# YOUR INSTRUCTIONS
Retype the listing exactly. Leave out the images.

# PROVIDED DATA
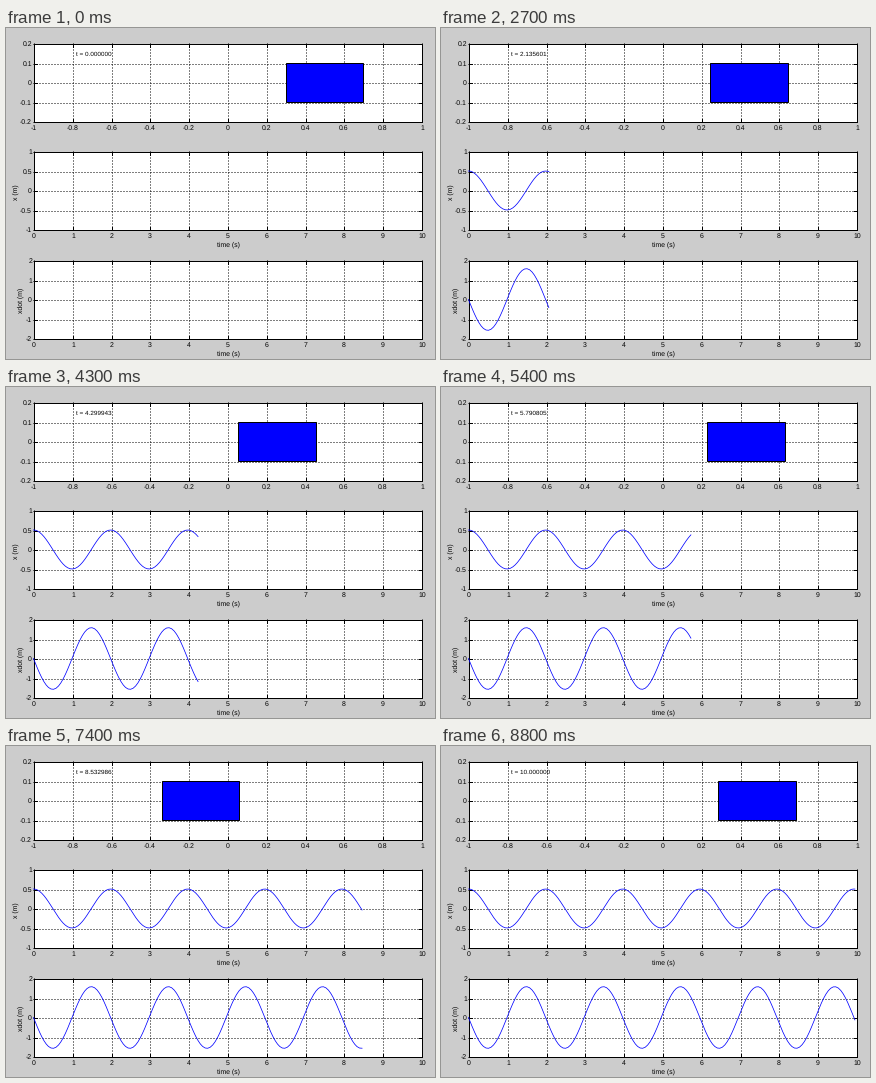
Animation, 429 px wide and 331 px high, one loop 8.9 s. Source, as a matplotlib script:

```python
import numpy as np
import matplotlib.pyplot as plt
from matplotlib.animation import FuncAnimation
from matplotlib.patches import Rectangle

W, H, DPI = 429, 331, 100
PX = 72 / DPI
FRAMES = 89
RATE, LAG = 2.19, 3.1          # solver points per frame, initial hold
LEFT, RIGHT, HEIGHT = 27.5, 415.5, 78
OMEGA = np.sqrt(10)
T_END, RTOL, FLOOR = 10.0, 1e-3, 1e-3

plt.rcParams["font.family"] = "Liberation Sans"
plt.rcParams["text.hinting"] = "none"


def solve():
    """Adaptive Dormand-Prince run of x'' = -10 x, four output points per step.

    The state is held as one complex number u = x - i v / omega.
    """
    t, u = 0.0, 0.5 + 0j
    ts, us = [t], [u]
    h = 0.8 * RTOL ** 0.2 / (OMEGA ** 2 * 0.5 / FLOOR)
    while t < T_END:
        last = failed = False
        h = min(h, 1.0)
        if 1.1 * h >= T_END - t:
            h, last = T_END - t, True
        while True:
            z = 1j * OMEGA * h
            new = u * (1 + z + z**2 / 2 + z**3 / 6 + z**4 / 24
                       + z**5 / 120 + z**6 / 600)
            e = u * z**5 * (-97 + 39 * z - 5 * z**2) / 120000
            err = max(
                abs(e.real) / max(abs(u.real), abs(new.real), FLOOR),
                OMEGA * abs(e.imag)
                / max(OMEGA * abs(u.imag), OMEGA * abs(new.imag), FLOOR))
            if err <= RTOL:
                break
            h *= 0.5 if failed else max(0.1, 0.8 * (RTOL / err) ** 0.2)
            failed, last = True, False
        for s in (0.25, 0.5, 0.75):
            ts.append(t + s * h)
            us.append(u * np.exp(s * z))
        t = T_END if last else t + h
        u = new
        ts.append(t)
        us.append(u)
        if not failed:
            h /= max(0.2, 1.25 * (err / RTOL) ** 0.2)
    us = np.array(us)
    return np.array(ts), us.real, -OMEGA * us.imag


fig = plt.figure(figsize=(W / DPI, H / DPI), dpi=DPI, facecolor="0.8")
ax = fig.add_axes([0, 0, 1, 1])
ax.set_xlim(0, W)
ax.set_ylim(H, 0)
ax.axis("off")


def line(x0, y0, x1, y1, dotted=False):
    ax.plot([x0, x1], [y0, y1], color="black", lw=PX, zorder=2,
            ls=(0, (1, 2)) if dotted else "-", dash_capstyle="butt",
            solid_capstyle="projecting")


def label(x, y, s, ha="center", size=6.9, rotation=0):
    va = "center" if rotation else "center_baseline"
    return ax.text(x, y, s, ha=ha, va=va, fontsize=size * PX,
                   rotation=rotation, color="black", zorder=5)


def snap(p):
    return np.floor(p + 1e-6) + 0.5


class Panel:
    def __init__(self, top, xlim, ylim, xticks, yticks):
        self.top, self.bottom = top, top + HEIGHT
        self.xlim, self.ylim = xlim, ylim
        ax.add_patch(Rectangle((LEFT, top), RIGHT - LEFT, HEIGHT, fc="white",
                               ec="none", zorder=1))
        for v in xticks:
            x = snap(self.x(v))
            line(x, top - 0.5, x, self.bottom, True)
            line(x, top, x, top + 3)
            line(x, self.bottom, x, self.bottom - 3)
            label(x + 0.5, self.bottom + 6, f"{v:g}")
        for v in yticks:
            y = snap(self.y(v))
            line(LEFT - 0.5, y, RIGHT, y, True)
            line(LEFT, y, LEFT + 3, y)
            line(RIGHT, y, RIGHT - 3, y)
            label(26, y + 0.3, f"{v:g}", "right")
        for y in (top, self.bottom):
            line(LEFT, y, RIGHT, y)
        for x in (LEFT, RIGHT):
            line(x, top, x, self.bottom)

    def x(self, v):
        a, b = self.xlim
        return LEFT + (v - a) / (b - a) * (RIGHT - LEFT)

    def y(self, v):
        a, b = self.ylim
        return self.bottom - (v - a) / (b - a) * HEIGHT

    def curve(self):
        return ax.plot([], [], color="blue", lw=0.75 * PX, zorder=4)[0]


fifths = [i / 5 for i in range(-5, 6)]
seconds = range(11)
scene = Panel(15.5, (-1, 1), (-0.2, 0.2), fifths, [-0.2, -0.1, 0, 0.1, 0.2])
pos = Panel(123.5, (0, 10), (-1, 1), seconds, [-1, -0.5, 0, 0.5, 1])
vel = Panel(232.5, (0, 10), (-2, 2), seconds, [-2, -1, 0, 1, 2])

for panel in (pos, vel):
    label(222, panel.bottom + 14.6, "time (s)")
label(9.5, 164, "x (m)", rotation=90)
label(14.5, 272.5, "xdot (m)", rotation=90)

clock = label(70, 26, "", "left", 6.4)
block = ax.add_patch(Rectangle((0, scene.y(0.1)), scene.x(0.4) - scene.x(0),
                               scene.y(-0.1) - scene.y(0.1), fc="blue",
                               ec="black", lw=PX, zorder=3))
pos_line, vel_line = pos.curve(), vel.curve()

T, X, V = solve()


def update(i):
    k = int(np.clip(round(RATE * i - LAG), 0, len(T) - 1))
    clock.set_text(f"t = {T[k]:.6f}")
    block.set_x(scene.x(X[k] - 0.2))
    # the curves trail the block by one output point
    pos_line.set_data(pos.x(T[:k]), pos.y(X[:k]))
    vel_line.set_data(vel.x(T[:k]), vel.y(V[:k]))
    return clock, block, pos_line, vel_line


anim = FuncAnimation(fig, update, frames=FRAMES, interval=100,
                     init_func=lambda: update(0), repeat=True, repeat_delay=0,
                     blit=False)
plt.show()
```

# RESPONSE AREA
Animation, 429 px wide and 331 px high, one loop 8.9 s. Source, as a matplotlib script:

```python
import numpy as np
import matplotlib.pyplot as plt
from matplotlib.animation import FuncAnimation
from matplotlib.patches import Rectangle

W, H, DPI = 429, 331, 100
PX = 72 / DPI
FRAMES = 89
RATE, LAG = 2.19, 3.1          # solver points per frame, initial hold
LEFT, RIGHT, HEIGHT = 27.5, 415.5, 78
OMEGA = np.sqrt(10)
T_END, RTOL, FLOOR = 10.0, 1e-3, 1e-3

plt.rcParams["font.family"] = "Liberation Sans"
plt.rcParams["text.hinting"] = "none"


def solve():
    """Adaptive Dormand-Prince run of x'' = -10 x, four output points per step.

    The state is held as one complex number u = x - i v / omega.
    """
    t, u = 0.0, 0.5 + 0j
    ts, us = [t], [u]
    h = 0.8 * RTOL ** 0.2 / (OMEGA ** 2 * 0.5 / FLOOR)
    while t < T_END:
        last = failed = False
        h = min(h, 1.0)
        if 1.1 * h >= T_END - t:
            h, last = T_END - t, True
        while True:
            z = 1j * OMEGA * h
            new = u * (1 + z + z**2 / 2 + z**3 / 6 + z**4 / 24
                       + z**5 / 120 + z**6 / 600)
            e = u * z**5 * (-97 + 39 * z - 5 * z**2) / 120000
            err = max(
                abs(e.real) / max(abs(u.real), abs(new.real), FLOOR),
                OMEGA * abs(e.imag)
                / max(OMEGA * abs(u.imag), OMEGA * abs(new.imag), FLOOR))
            if err <= RTOL:
                break
            h *= 0.5 if failed else max(0.1, 0.8 * (RTOL / err) ** 0.2)
            failed, last = True, False
        for s in (0.25, 0.5, 0.75):
            ts.append(t + s * h)
            us.append(u * np.exp(s * z))
        t = T_END if last else t + h
        u = new
        ts.append(t)
        us.append(u)
        if not failed:
            h /= max(0.2, 1.25 * (err / RTOL) ** 0.2)
    us = np.array(us)
    return np.array(ts), us.real, -OMEGA * us.imag


fig = plt.figure(figsize=(W / DPI, H / DPI), dpi=DPI, facecolor="0.8")
ax = fig.add_axes([0, 0, 1, 1])
ax.set_xlim(0, W)
ax.set_ylim(H, 0)
ax.axis("off")


def line(x0, y0, x1, y1, dotted=False):
    ax.plot([x0, x1], [y0, y1], color="black", lw=PX, zorder=2,
            ls=(0, (1, 2)) if dotted else "-", dash_capstyle="butt",
            solid_capstyle="projecting")


def label(x, y, s, ha="center", size=6.9, rotation=0):
    va = "center" if rotation else "center_baseline"
    return ax.text(x, y, s, ha=ha, va=va, fontsize=size * PX,
                   rotation=rotation, color="black", zorder=5)


def snap(p):
    return np.floor(p + 1e-6) + 0.5


class Panel:
    def __init__(self, top, xlim, ylim, xticks, yticks):
        self.top, self.bottom = top, top + HEIGHT
        self.xlim, self.ylim = xlim, ylim
        ax.add_patch(Rectangle((LEFT, top), RIGHT - LEFT, HEIGHT, fc="white",
                               ec="none", zorder=1))
        for v in xticks:
            x = snap(self.x(v))
            line(x, top - 0.5, x, self.bottom, True)
            line(x, top, x, top + 3)
            line(x, self.bottom, x, self.bottom - 3)
            label(x + 0.5, self.bottom + 6, f"{v:g}")
        for v in yticks:
            y = snap(self.y(v))
            line(LEFT - 0.5, y, RIGHT, y, True)
            line(LEFT, y, LEFT + 3, y)
            line(RIGHT, y, RIGHT - 3, y)
            label(26, y + 0.3, f"{v:g}", "right")
        for y in (top, self.bottom):
            line(LEFT, y, RIGHT, y)
        for x in (LEFT, RIGHT):
            line(x, top, x, self.bottom)

    def x(self, v):
        a, b = self.xlim
        return LEFT + (v - a) / (b - a) * (RIGHT - LEFT)

    def y(self, v):
        a, b = self.ylim
        return self.bottom - (v - a) / (b - a) * HEIGHT

    def curve(self):
        return ax.plot([], [], color="blue", lw=0.75 * PX, zorder=4)[0]


fifths = [i / 5 for i in range(-5, 6)]
seconds = range(11)
scene = Panel(15.5, (-1, 1), (-0.2, 0.2), fifths, [-0.2, -0.1, 0, 0.1, 0.2])
pos = Panel(123.5, (0, 10), (-1, 1), seconds, [-1, -0.5, 0, 0.5, 1])
vel = Panel(232.5, (0, 10), (-2, 2), seconds, [-2, -1, 0, 1, 2])

for panel in (pos, vel):
    label(222, panel.bottom + 14.6, "time (s)")
label(9.5, 164, "x (m)", rotation=90)
label(14.5, 272.5, "xdot (m)", rotation=90)

clock = label(70, 26, "", "left", 6.4)
block = ax.add_patch(Rectangle((0, scene.y(0.1)), scene.x(0.4) - scene.x(0),
                               scene.y(-0.1) - scene.y(0.1), fc="blue",
                               ec="black", lw=PX, zorder=3))
pos_line, vel_line = pos.curve(), vel.curve()

T, X, V = solve()


def update(i):
    k = int(np.clip(round(RATE * i - LAG), 0, len(T) - 1))
    clock.set_text(f"t = {T[k]:.6f}")
    block.set_x(scene.x(X[k] - 0.2))
    # the curves trail the block by one output point
    pos_line.set_data(pos.x(T[:k]), pos.y(X[:k]))
    vel_line.set_data(vel.x(T[:k]), vel.y(V[:k]))
    return clock, block, pos_line, vel_line


anim = FuncAnimation(fig, update, frames=FRAMES, interval=100,
                     init_func=lambda: update(0), repeat=True, repeat_delay=0,
                     blit=False)
plt.show()
```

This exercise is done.